*** RECORDS SUPPLIED Section Begins ***
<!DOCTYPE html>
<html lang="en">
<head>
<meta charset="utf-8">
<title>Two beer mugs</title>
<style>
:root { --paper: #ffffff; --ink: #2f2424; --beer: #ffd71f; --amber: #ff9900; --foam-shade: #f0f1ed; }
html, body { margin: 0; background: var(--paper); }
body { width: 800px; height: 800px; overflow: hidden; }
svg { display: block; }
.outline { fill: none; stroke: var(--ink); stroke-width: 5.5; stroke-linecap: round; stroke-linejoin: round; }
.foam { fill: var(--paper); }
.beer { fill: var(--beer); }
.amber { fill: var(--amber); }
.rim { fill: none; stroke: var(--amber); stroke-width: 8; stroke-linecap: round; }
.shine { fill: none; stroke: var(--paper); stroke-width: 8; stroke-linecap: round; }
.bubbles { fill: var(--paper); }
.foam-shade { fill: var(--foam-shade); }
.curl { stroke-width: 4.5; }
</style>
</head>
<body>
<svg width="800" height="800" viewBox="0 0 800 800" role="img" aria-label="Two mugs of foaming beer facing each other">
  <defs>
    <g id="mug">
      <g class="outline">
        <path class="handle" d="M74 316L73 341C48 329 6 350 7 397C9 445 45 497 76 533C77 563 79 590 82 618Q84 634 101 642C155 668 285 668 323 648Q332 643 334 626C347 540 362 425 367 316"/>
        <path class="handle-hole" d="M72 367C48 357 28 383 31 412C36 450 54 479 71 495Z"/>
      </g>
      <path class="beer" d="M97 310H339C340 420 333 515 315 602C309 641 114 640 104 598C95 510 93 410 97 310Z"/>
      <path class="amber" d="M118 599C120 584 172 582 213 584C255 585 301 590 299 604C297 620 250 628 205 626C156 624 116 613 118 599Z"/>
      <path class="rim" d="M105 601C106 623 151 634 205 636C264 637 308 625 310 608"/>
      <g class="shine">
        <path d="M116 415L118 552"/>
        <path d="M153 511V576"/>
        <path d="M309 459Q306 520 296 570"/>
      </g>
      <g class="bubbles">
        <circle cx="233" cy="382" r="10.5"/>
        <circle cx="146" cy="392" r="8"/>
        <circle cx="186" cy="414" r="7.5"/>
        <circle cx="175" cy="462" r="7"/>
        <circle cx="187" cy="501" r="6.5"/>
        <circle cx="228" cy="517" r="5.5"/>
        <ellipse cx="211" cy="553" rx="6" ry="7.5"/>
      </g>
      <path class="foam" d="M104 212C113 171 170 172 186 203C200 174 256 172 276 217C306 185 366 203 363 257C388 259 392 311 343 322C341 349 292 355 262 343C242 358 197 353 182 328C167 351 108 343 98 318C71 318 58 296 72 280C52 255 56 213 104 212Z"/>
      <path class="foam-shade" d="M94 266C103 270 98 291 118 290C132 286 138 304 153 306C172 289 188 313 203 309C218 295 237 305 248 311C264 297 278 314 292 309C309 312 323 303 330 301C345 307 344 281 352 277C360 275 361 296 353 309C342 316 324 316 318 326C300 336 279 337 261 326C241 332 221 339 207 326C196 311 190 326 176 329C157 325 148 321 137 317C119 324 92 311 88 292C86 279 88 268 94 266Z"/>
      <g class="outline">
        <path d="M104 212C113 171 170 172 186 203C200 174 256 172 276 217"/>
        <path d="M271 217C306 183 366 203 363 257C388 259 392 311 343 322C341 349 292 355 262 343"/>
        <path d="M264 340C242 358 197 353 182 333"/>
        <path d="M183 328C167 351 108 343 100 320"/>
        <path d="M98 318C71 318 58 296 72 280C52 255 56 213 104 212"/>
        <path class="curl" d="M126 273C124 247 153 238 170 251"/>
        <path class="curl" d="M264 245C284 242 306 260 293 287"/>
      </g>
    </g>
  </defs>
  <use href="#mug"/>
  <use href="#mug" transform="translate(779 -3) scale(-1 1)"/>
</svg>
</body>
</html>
*** RECORDS SUPPLIED Section Ends ***
# [INSTRUCTIONS FOR THE TASK]
Count the lines in the entries above that hold the string "linecap", and give that count without any other text.

# [RESULT FOR THIS TASK]
3